[Exercise aim] Among the entries, how many lines hold the word "floor"? Respond with that number only.

*** Data records Section Begins ***

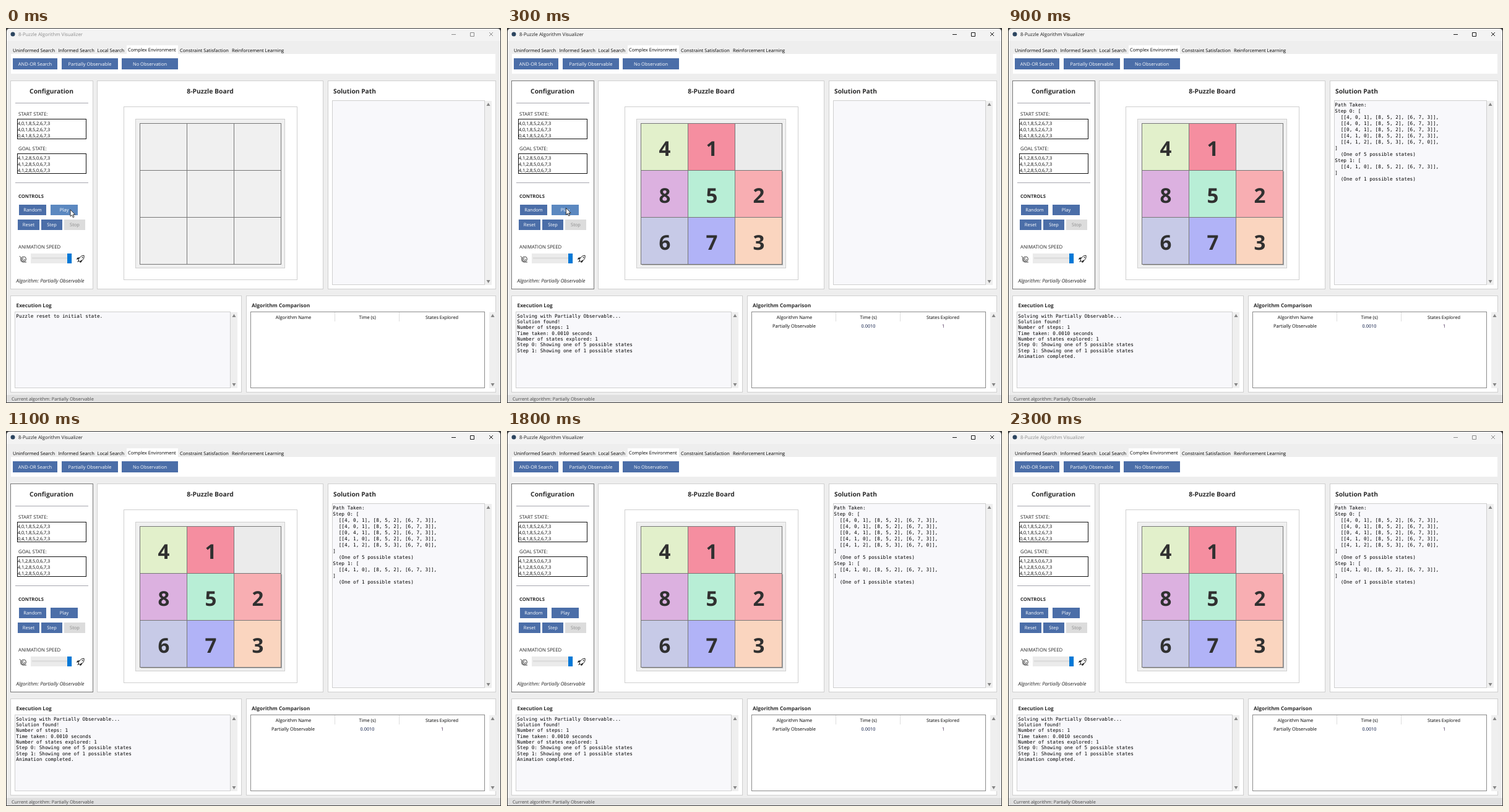
An HTML page with a canvas that plays this animation: 800x607 px, repeating every 2400 ms.

```html
<!DOCTYPE html>
<html lang="en">
<head>
<meta charset="utf-8">
<title>8-Puzzle Algorithm Visualizer</title>
<style>
html, body { margin: 0; width: 100%; height: 100%; overflow: hidden; background: #fff; }
canvas { display: block; }
</style>
</head>
<body>
<canvas id="stage" width="800" height="607"></canvas>
<script>
const c = document.getElementById('stage').getContext('2d');
c.textRendering = 'geometricPrecision';
const LOOP = 2400, BLUE = '#4b6ea8', HOVER = '#5b88c0', EDGE = '#cfcfcf', PAPER = '#f8f8fb';
const SANS = '"Open Sans", sans-serif', MONO = '"DejaVu Sans Mono", monospace';
const TILES = ['#ebebeb', '#f58ea0', '#f8aeb2', '#fad5bf', '#e2f0cb', '#b8eed6', '#c7cae7', '#b1b3f7', '#dcb1e0'];
const LOG = [
  'Solving with Partially Observable...',
  'Solution found!',
  'Number of steps: 1',
  'Time taken: 0.0010 seconds',
  'Number of states explored: 1',
  'Step 0: Showing one of 5 possible states',
  'Step 1: Showing one of 1 possible states',
  'Animation completed.'
];
const PATH = [
  'Path Taken:',
  'Step 0: [',
  '  [[4, 0, 1], [8, 5, 2], [6, 7, 3]],',
  '  [[4, 0, 1], [8, 5, 2], [6, 7, 3]],',
  '  [[0, 4, 1], [8, 5, 2], [6, 7, 3]],',
  '  [[4, 1, 0], [8, 5, 2], [6, 7, 3]],',
  '  [[4, 1, 2], [8, 5, 3], [6, 7, 0]],',
  ']',
  '  (One of 5 possible states)',
  'Step 1: [',
  '  [[4, 1, 0], [8, 5, 2], [6, 7, 3]],',
  ']',
  '  (One of 1 possible states)'
];

function fill(x, y, x2, y2, color) {
  c.fillStyle = color;
  c.fillRect(x, y, x2 - x, y2 - y);
}

// Filled box with a one-pixel border inside its corners
function box(x, y, x2, y2, color, edge) {
  fill(x, y, x2, y2, color);
  c.lineWidth = 1;
  c.strokeStyle = edge;
  c.strokeRect(x + .5, y + .5, x2 - x - 1, y2 - y - 1);
}

// y is the middle of the capitals
function text(s, x, y, size, { color = '#111', style = '', align = 'left', font = SANS } = {}) {
  c.font = `${style} ${size}px ${font}`;
  c.textAlign = align;
  c.fillStyle = color;
  c.fillText(s, x, y + size * .36);
}

const bold = (s, x, y, size, align) => text(s, x, y, size, { style: 'bold', align, color: '#2b2b2b' });
const mid = (s, x, y, size = 7.5, color = '#000') => text(s, x, y, size, { align: 'center', color });
const lines = (list, x, y, step, size, font) =>
  list.forEach((s, i) => text(s, x, y + i * step, size, { font, color: '#000' }));

function button(s, x, y, x2, y2, color = BLUE, ink = '#fff') {
  fill(x, y, x2, y2, color);
  mid(s, (x + x2) / 2, (y + y2) / 2, 7.5, ink);
}

function shape(d, color, edge, width = 1) {
  const p = new Path2D(d);
  if (color) { c.fillStyle = color; c.fill(p); }
  if (edge) { c.strokeStyle = edge; c.lineWidth = width; c.stroke(p); }
}

function scrollbar(x, y, y2) {
  fill(x, y, x + 11, y2, '#efefef');
  shape(`M${x + 2.5} ${y + 8}h6l-3-5z M${x + 2.5} ${y2 - 8}h6l-3 5z`, '#858585');
}

function titleBar(active) {
  const ink = active ? '#1a1a1a' : '#8c8c8c';
  fill(0, 0, 800, 21, '#f3f3f3');
  c.beginPath();
  c.arc(11, 10, 3.5, 0, 7);
  c.fillStyle = '#2c4560';
  c.fill();
  text('8-Puzzle Algorithm Visualizer', 20, 10.5, 7.75, { color: ink });
  shape('M720 10.5h7 M750.5 7.5h6v6h-6z M781 7l6 6m0-6l-6 6', null, ink, 1);
}

function tabs() {
  fill(8, 42, 791, 74, '#fff');
  fill(195, 28, 278, 43, '#fff');
  [['Uninformed Search', 11], ['Informed Search', 84.5], ['Local Search', 147.5], ['Complex Environment', 197],
   ['Constraint Satisfaction', 281], ['Reinforcement Learning', 365]]
    .forEach(([s, x], i) => text(s, x, i == 3 ? 35.5 : 36.5, 7.52, { color: '#000' }));
  button('AND-OR Search', 11, 49, 83, 67);
  button('Partially Observable', 90, 49, 181, 67);
  button('No Observation', 187, 49, 278, 67);
}

function config(active, hover) {
  box(7, 85, 141, 423, '#fff', active ? '#777' : EDGE);
  bold('Configuration', 73.5, 102.5, 10.3, 'center');
  fill(15, 121, 133, 122, '#a6a6ae');
  fill(15, 250, 133, 251, '#a6a6ae');
  text('START STATE:', 20, 139, 7.8, { color: '#222' });
  text('GOAL STATE:', 20, 195, 7.8, { color: '#222' });
  box(18, 147, 130, 180, '#fff', '#111');
  box(18, 203, 130, 236, '#fff', '#111');
  lines(['4,0,1,8,5,2,6,7,3', '4,0,1,8,5,2,6,7,3', '0,4,1,8,5,2,6,7,3'], 19, 154, 10, 7.35, SANS);
  lines(Array(3).fill('4,1,2,8,5,0,6,7,3'), 19, 210, 10, 7.35, SANS);
  bold('CONTROLS', 20, 272, 7.6);
  button('Random', 21, 286, 65, 303);
  button('Play', 72, 286, 116, 303, hover ? HOVER : BLUE);
  button('Reset', 19, 310, 54, 327);
  button('Step', 57, 310, 91, 327);
  button('Stop', 94, 310, 128, 327, '#dcdcdc', '#8c8c8c');
  text('ANIMATION SPEED', 20, 354, 7.8, { color: '#222' });
  fill(40, 365, 107, 381, '#ebebeb');
  fill(42, 371, 105, 374, '#dedede');
  fill(99, 365, 106, 381, '#0078d7');
  // Snail and rocket
  shape('M22 369l2 3v5q1 2 4 2h5M32.5 374a4 4 0 1 1-8 0a4 4 0 1 1 8 0M30.5 374a2 2 0 1 1-2-2', null, '#333', .9);
  shape('M126 368q-5 0-8 5l-1 3 2 2 3-1q5-3 4-9z', '#fff', '#222');
  shape('M119 371l-4 1-1 3 3-1zM123 375l-1 4-3 1 1-3zM117 376l-2 3 3-1zM123.5 370.5a1 1 0 1 1-1 1z', '#222');
  text('Algorithm: Partially Observable', 16.5, 409, 8.05, { style: 'italic', color: '#222' });
}

function board(cells) {
  box(147, 85, 513, 423, '#fff', EDGE);
  bold('8-Puzzle Board', 330, 102.5, 10.4, 'center');
  box(190, 127, 471, 408, '#fff', EDGE);
  box(209, 147, 451, 389, '#f0f0f0', EDGE);
  for (let i = 0; i < 9; i++) {
    const x = 216 + i % 3 * 76, y = 154 + Math.floor(i / 3) * 76, n = cells ? +cells[i] : 0;
    if (n) fill(x + 2, y + 2, x + 78, y + 78, '#aaa');
    box(x, y, x + 77, y + 77, cells ? TILES[n] : '#f0f0f0', '#777');
    if (n) text(n, x + 39, y + 41, 33, { style: 'bold', align: 'center', color: '#303030' });
  }
}

function results(solved, logLines, pathLines) {
  box(520, 85, 792, 423, '#fff', EDGE);
  bold('Solution Path', 529, 102.5, 10.25);
  box(527, 117, 774, 416, PAPER, EDGE);
  scrollbar(774, 118, 416);
  lines(pathLines, 528.3, 124, 10, 7.75, MONO);

  box(7, 433, 381, 590, '#fff', EDGE);
  bold('Execution Log', 16.5, 449, 8.3);
  box(14, 459, 363, 583, PAPER, EDGE);
  scrollbar(363, 460, 583);
  lines(logLines, 16.3, 466, 9.33, 7.75, MONO);

  box(388, 433, 792, 590, '#fff', EDGE);
  bold('Algorithm Comparison', 397, 449, 8.35);
  box(395, 459, 774, 583, '#fff', '#8a8a8a');
  scrollbar(781, 460, 583);
  fill(531, 460, 532, 475, '#dedede');
  fill(635, 460, 636, 475, '#dedede');
  mid('Algorithm Name', 464.5, 468);
  mid('Time (s)', 584, 468);
  mid('States Explored', 704.5, 468, 7.35);
  if (solved) {
    mid('Partially Observable', 464, 482.5);
    mid('0.0010', 584, 482.5, 7.3, '#00103c');
    mid('1', 705, 482.5, 7.3, '#301040');
  }
}

function draw(now) {
  const t = Math.floor(now % LOOP / 100) * 100;
  const active = t >= 100 && t < 2200, solved = t >= 100, moved = t >= 300, done = t >= 400;
  const log = solved ? LOG.slice(0, done ? 8 : moved ? 7 : 6) : ['Puzzle reset to initial state.'];

  fill(0, 0, 800, 607, '#eee');
  titleBar(active);
  tabs();
  config(active, t < 400);
  board(solved && (moved ? '410852673' : '401852673'));
  results(solved, log, done ? PATH : []);
  fill(0, 594, 800, 607, '#dfdfdf');
  text('Current algorithm: Partially Observable', 9, 600.5, 7.3, { color: '#444' });
  fill(0, 606, 800, 607, '#4a4a4a');
  c.fillStyle = '#3c3c3c';
  c.fill(new Path2D('M0 0H800V607H0z M1 6V606H799V6q0-5-5-5H6q-5 0-5 5z'), 'evenodd');

  if (t < 600) {
    const u = Math.max(0, (t - 200) / 300) ** 2;
    shape(`M${104 - 77 * u} ${294 - 23 * u}v11l2.5-2.3 1.8 4 1.8-.8-1.8-3.9h3.3z`, '#fff', '#222', .9);
  }
}

function tick() {
  draw(performance.now());
  requestAnimationFrame(tick);
}
tick();
</script>
</body>
</html>
```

*** Data records Section Ends ***

[Solution to this task] 2